- WHAT THE TASK ASKS
Write out each line below exactly as it appears.
....
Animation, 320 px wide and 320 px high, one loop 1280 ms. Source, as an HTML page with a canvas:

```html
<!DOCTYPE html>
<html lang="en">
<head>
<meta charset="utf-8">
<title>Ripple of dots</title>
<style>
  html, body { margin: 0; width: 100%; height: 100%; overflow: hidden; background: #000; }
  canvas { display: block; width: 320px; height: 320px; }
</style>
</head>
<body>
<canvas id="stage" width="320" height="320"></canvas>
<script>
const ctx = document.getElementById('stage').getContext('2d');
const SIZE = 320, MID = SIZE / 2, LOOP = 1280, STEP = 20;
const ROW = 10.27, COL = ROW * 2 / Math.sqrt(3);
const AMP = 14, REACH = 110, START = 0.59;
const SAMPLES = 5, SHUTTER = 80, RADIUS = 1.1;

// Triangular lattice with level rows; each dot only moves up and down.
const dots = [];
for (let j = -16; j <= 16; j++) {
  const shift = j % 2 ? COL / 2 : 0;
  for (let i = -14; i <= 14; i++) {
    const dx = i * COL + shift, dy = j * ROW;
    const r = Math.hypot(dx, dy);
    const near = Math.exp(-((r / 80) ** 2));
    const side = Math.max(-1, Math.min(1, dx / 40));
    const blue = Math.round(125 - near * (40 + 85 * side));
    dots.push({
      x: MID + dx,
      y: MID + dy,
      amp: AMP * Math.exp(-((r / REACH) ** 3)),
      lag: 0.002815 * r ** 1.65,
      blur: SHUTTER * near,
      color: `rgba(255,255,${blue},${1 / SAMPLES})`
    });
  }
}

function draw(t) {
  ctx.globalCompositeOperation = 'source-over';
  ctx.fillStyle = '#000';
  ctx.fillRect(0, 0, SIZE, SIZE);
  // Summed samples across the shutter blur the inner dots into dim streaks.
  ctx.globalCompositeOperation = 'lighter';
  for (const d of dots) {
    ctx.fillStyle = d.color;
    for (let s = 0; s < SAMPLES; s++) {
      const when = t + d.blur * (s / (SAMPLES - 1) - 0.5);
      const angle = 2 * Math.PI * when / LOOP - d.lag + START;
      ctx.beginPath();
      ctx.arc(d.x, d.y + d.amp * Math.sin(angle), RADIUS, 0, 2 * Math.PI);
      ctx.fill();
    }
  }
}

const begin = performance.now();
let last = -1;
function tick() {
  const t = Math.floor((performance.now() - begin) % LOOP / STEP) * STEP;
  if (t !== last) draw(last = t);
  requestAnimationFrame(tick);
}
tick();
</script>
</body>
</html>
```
....
- SOLUTION TO THIS EXERCISE
Animation, 320 px wide and 320 px high, one loop 1280 ms. Source, as an HTML page with a canvas:

```html
<!DOCTYPE html>
<html lang="en">
<head>
<meta charset="utf-8">
<title>Ripple of dots</title>
<style>
  html, body { margin: 0; width: 100%; height: 100%; overflow: hidden; background: #000; }
  canvas { display: block; width: 320px; height: 320px; }
</style>
</head>
<body>
<canvas id="stage" width="320" height="320"></canvas>
<script>
const ctx = document.getElementById('stage').getContext('2d');
const SIZE = 320, MID = SIZE / 2, LOOP = 1280, STEP = 20;
const ROW = 10.27, COL = ROW * 2 / Math.sqrt(3);
const AMP = 14, REACH = 110, START = 0.59;
const SAMPLES = 5, SHUTTER = 80, RADIUS = 1.1;

// Triangular lattice with level rows; each dot only moves up and down.
const dots = [];
for (let j = -16; j <= 16; j++) {
  const shift = j % 2 ? COL / 2 : 0;
  for (let i = -14; i <= 14; i++) {
    const dx = i * COL + shift, dy = j * ROW;
    const r = Math.hypot(dx, dy);
    const near = Math.exp(-((r / 80) ** 2));
    const side = Math.max(-1, Math.min(1, dx / 40));
    const blue = Math.round(125 - near * (40 + 85 * side));
    dots.push({
      x: MID + dx,
      y: MID + dy,
      amp: AMP * Math.exp(-((r / REACH) ** 3)),
      lag: 0.002815 * r ** 1.65,
      blur: SHUTTER * near,
      color: `rgba(255,255,${blue},${1 / SAMPLES})`
    });
  }
}

function draw(t) {
  ctx.globalCompositeOperation = 'source-over';
  ctx.fillStyle = '#000';
  ctx.fillRect(0, 0, SIZE, SIZE);
  // Summed samples across the shutter blur the inner dots into dim streaks.
  ctx.globalCompositeOperation = 'lighter';
  for (const d of dots) {
    ctx.fillStyle = d.color;
    for (let s = 0; s < SAMPLES; s++) {
      const when = t + d.blur * (s / (SAMPLES - 1) - 0.5);
      const angle = 2 * Math.PI * when / LOOP - d.lag + START;
      ctx.beginPath();
      ctx.arc(d.x, d.y + d.amp * Math.sin(angle), RADIUS, 0, 2 * Math.PI);
      ctx.fill();
    }
  }
}

const begin = performance.now();
let last = -1;
function tick() {
  const t = Math.floor((performance.now() - begin) % LOOP / STEP) * STEP;
  if (t !== last) draw(last = t);
  requestAnimationFrame(tick);
}
tick();
</script>
</body>
</html>
```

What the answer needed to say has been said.